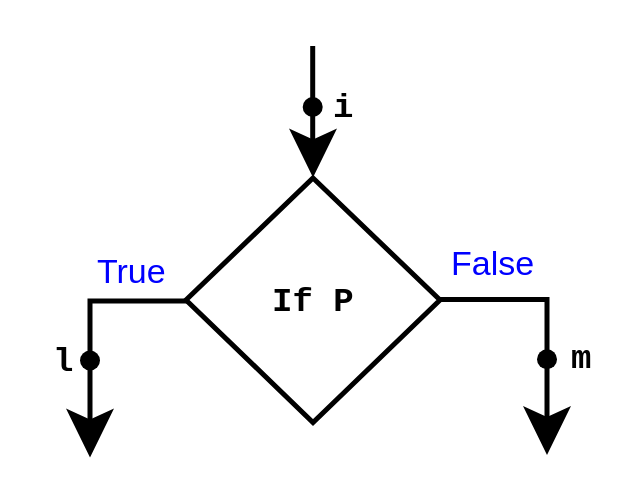
<!DOCTYPE html>
<html lang="en">
<head>
<meta charset="utf-8">
<title>If P branch flowchart</title>
<style>
:root { --paper: #fff; --ink: #000; --branch: #00f; }
html, body { margin: 0; }
body { overflow: hidden; background: var(--paper); }
.flowchart { position: relative; width: 640px; height: 501px; overflow: hidden; background: var(--paper); }
.connectors { position: absolute; inset: 0; display: block; }
.line { fill: none; stroke: var(--ink); stroke-width: 5; }
.solid { fill: var(--ink); }
.label { position: absolute; margin: 0; font-size: 34px; line-height: 34px; white-space: pre; }
.code { font-family: "Liberation Mono", monospace; font-weight: 700; color: var(--ink); }
.branch { font-family: "Liberation Sans", sans-serif; color: var(--branch); }
.condition { left: 272px; top: 285px; }
.edge-in { left: 333px; top: 91px; }
.edge-true { left: 53px; top: 345px; }
.edge-false { left: 571px; top: 342px; }
.branch-true { left: 97px; top: 254px; }
.branch-false { left: 451px; top: 246px; }
</style>
</head>
<body>
<main class="flowchart">
  <svg class="connectors" width="640" height="501" viewBox="0 0 640 501" aria-hidden="true">
    <defs>
      <polygon id="arrowhead" points="0,0 -24,-49 0,-38 24,-49"/>
      <circle id="point" r="10"/>
    </defs>
    <polygon class="line" points="313,178 440,300 313,422.5 186,300"/>
    <path class="line" d="M312.7 46V145"/>
    <path class="line" d="M187 301H90V425"/>
    <path class="line" d="M439 299.5H547V422"/>
    <g class="solid">
      <use href="#point" x="312.7" y="107"/>
      <use href="#arrowhead" x="313" y="177.5"/>
      <use href="#point" x="90" y="360.5"/>
      <use href="#arrowhead" x="90" y="457.5"/>
      <use href="#point" x="547" y="359.3"/>
      <use href="#arrowhead" x="547" y="455"/>
    </g>
  </svg>
  <p class="label code edge-in">i</p>
  <p class="label code condition">If P</p>
  <p class="label branch branch-true">True</p>
  <p class="label code edge-true">l</p>
  <p class="label branch branch-false">False</p>
  <p class="label code edge-false">m</p>
</main>
</body>
</html>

***

What to produce:
Gather from the records above every line containing the string "html".

Answer box:
<!DOCTYPE html>
<html lang="en">
html, body { margin: 0; }
</html>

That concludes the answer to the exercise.